**The problem**: Find the string "tick" in the records. Copy every line it appears in.

(Provided data Opens)

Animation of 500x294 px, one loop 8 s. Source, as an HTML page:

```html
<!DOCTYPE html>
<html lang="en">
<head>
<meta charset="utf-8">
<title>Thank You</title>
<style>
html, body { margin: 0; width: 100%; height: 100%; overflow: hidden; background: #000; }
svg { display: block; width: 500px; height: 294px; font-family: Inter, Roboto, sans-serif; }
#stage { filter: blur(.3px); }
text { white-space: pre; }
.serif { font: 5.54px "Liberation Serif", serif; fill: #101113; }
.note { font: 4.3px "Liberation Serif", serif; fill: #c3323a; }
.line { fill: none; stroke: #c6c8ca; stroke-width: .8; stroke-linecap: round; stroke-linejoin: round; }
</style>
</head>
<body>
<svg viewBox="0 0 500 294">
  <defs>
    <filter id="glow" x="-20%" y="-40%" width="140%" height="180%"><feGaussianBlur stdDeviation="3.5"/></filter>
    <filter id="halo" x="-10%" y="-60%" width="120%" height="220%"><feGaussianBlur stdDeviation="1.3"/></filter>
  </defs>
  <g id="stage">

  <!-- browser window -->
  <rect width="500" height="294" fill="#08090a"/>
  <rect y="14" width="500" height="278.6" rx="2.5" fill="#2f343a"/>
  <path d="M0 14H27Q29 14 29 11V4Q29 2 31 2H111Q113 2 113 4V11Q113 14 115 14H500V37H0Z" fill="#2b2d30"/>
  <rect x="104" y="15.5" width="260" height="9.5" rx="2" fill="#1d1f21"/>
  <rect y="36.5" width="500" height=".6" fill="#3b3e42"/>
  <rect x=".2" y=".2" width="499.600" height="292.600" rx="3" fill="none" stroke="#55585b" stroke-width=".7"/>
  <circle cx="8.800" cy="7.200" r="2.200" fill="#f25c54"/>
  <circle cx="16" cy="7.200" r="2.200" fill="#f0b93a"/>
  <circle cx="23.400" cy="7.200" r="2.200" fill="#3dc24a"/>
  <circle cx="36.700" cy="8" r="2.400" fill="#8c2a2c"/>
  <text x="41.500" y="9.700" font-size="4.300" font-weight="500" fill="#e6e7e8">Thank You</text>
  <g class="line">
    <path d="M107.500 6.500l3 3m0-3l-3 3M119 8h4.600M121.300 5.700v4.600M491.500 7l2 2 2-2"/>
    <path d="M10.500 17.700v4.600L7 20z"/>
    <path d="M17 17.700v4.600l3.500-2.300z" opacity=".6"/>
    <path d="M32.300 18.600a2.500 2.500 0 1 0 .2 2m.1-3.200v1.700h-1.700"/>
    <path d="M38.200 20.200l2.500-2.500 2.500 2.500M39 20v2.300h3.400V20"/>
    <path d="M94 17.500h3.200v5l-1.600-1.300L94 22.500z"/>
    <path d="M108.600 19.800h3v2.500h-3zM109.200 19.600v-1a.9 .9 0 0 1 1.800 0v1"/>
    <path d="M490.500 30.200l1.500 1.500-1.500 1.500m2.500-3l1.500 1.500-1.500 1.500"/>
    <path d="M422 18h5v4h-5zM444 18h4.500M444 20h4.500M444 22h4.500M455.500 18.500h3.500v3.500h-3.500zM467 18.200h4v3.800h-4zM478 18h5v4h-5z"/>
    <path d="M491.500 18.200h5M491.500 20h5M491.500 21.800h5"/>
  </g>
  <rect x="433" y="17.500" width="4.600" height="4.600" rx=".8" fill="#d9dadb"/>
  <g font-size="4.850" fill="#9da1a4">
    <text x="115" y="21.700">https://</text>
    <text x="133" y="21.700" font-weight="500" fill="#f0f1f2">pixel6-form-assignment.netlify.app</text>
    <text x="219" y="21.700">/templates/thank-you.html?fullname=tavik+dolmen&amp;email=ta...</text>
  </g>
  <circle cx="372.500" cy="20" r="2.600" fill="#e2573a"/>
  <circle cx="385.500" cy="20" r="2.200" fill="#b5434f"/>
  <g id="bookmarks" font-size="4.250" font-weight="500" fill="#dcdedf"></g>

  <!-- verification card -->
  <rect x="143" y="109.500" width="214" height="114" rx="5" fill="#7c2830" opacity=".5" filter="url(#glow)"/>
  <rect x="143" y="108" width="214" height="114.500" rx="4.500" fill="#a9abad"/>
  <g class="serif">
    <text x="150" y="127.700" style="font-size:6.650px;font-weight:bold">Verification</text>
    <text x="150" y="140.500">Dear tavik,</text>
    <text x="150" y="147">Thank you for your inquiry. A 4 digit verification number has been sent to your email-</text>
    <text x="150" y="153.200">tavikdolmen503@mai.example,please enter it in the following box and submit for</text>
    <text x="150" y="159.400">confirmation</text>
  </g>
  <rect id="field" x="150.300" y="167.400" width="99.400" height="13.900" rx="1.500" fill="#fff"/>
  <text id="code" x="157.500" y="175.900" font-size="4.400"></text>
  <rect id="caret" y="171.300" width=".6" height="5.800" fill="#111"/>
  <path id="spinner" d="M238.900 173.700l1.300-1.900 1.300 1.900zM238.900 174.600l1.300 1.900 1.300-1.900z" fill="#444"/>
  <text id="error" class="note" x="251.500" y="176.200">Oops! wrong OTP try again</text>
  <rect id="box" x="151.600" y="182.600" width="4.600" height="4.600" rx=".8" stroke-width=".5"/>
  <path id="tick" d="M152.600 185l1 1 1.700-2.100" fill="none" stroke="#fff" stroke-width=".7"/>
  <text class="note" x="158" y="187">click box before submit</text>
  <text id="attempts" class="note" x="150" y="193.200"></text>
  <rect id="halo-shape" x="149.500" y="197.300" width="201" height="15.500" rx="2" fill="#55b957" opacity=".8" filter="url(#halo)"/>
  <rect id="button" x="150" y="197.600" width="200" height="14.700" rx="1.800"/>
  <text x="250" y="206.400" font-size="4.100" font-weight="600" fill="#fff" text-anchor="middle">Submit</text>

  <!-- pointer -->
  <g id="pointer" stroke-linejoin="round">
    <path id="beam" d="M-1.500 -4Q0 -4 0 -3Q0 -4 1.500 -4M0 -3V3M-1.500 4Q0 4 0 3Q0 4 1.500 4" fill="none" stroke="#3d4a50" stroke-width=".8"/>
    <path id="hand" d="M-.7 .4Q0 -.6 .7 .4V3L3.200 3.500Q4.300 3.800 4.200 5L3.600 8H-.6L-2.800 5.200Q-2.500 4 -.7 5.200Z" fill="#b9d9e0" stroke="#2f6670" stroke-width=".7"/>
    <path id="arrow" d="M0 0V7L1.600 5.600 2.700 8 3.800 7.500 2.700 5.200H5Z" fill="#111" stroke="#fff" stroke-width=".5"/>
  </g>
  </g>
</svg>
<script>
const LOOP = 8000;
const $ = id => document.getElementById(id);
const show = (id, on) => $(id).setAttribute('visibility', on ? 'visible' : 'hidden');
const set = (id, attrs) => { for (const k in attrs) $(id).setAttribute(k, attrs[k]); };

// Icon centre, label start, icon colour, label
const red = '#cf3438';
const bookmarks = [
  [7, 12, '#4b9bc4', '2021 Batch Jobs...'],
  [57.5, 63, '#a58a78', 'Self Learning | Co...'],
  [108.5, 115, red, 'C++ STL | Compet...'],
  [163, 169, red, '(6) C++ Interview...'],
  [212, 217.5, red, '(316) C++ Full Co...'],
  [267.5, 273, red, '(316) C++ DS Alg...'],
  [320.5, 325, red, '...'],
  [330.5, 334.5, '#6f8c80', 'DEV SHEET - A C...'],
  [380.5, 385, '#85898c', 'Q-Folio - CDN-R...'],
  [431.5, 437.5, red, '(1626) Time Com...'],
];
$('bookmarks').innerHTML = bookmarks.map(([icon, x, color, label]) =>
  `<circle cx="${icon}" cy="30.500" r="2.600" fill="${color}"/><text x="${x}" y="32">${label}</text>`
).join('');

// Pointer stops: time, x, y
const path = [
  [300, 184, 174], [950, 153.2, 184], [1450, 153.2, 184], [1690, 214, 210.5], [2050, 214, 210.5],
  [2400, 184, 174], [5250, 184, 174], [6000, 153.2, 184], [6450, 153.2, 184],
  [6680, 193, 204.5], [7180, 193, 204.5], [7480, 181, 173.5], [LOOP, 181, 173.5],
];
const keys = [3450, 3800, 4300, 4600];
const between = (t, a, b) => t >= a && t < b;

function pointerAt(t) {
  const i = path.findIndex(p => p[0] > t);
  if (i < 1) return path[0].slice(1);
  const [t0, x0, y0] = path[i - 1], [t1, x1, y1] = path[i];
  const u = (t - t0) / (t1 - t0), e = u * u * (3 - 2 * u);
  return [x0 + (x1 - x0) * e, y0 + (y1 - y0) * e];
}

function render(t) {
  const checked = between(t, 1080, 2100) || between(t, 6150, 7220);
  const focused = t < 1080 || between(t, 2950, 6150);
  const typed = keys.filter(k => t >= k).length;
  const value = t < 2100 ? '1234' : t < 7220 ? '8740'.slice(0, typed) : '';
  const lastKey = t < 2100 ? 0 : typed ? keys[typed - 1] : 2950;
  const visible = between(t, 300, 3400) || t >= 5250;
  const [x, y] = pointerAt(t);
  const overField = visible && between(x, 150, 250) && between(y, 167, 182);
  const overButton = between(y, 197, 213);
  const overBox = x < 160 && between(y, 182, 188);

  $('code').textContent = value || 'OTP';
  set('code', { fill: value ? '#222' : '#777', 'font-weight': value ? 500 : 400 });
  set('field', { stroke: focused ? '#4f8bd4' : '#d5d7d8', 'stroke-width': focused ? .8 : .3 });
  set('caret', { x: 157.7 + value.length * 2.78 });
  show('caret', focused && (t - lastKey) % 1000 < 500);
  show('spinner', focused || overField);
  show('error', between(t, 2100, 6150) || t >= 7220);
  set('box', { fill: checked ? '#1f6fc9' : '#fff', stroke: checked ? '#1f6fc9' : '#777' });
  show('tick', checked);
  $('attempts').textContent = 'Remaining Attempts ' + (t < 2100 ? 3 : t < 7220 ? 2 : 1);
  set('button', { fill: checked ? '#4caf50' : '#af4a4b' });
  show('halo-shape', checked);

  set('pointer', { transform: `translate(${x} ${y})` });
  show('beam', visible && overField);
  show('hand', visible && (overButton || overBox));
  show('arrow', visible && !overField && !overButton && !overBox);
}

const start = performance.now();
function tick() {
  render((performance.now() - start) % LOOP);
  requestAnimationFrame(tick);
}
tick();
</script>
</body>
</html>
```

(Provided data Closes)

**Exercise result**:
  <path id="tick" d="M152.600 185l1 1 1.700-2.100" fill="none" stroke="#fff" stroke-width=".7"/>
  show('tick', checked);
function tick() {
  requestAnimationFrame(tick);
tick();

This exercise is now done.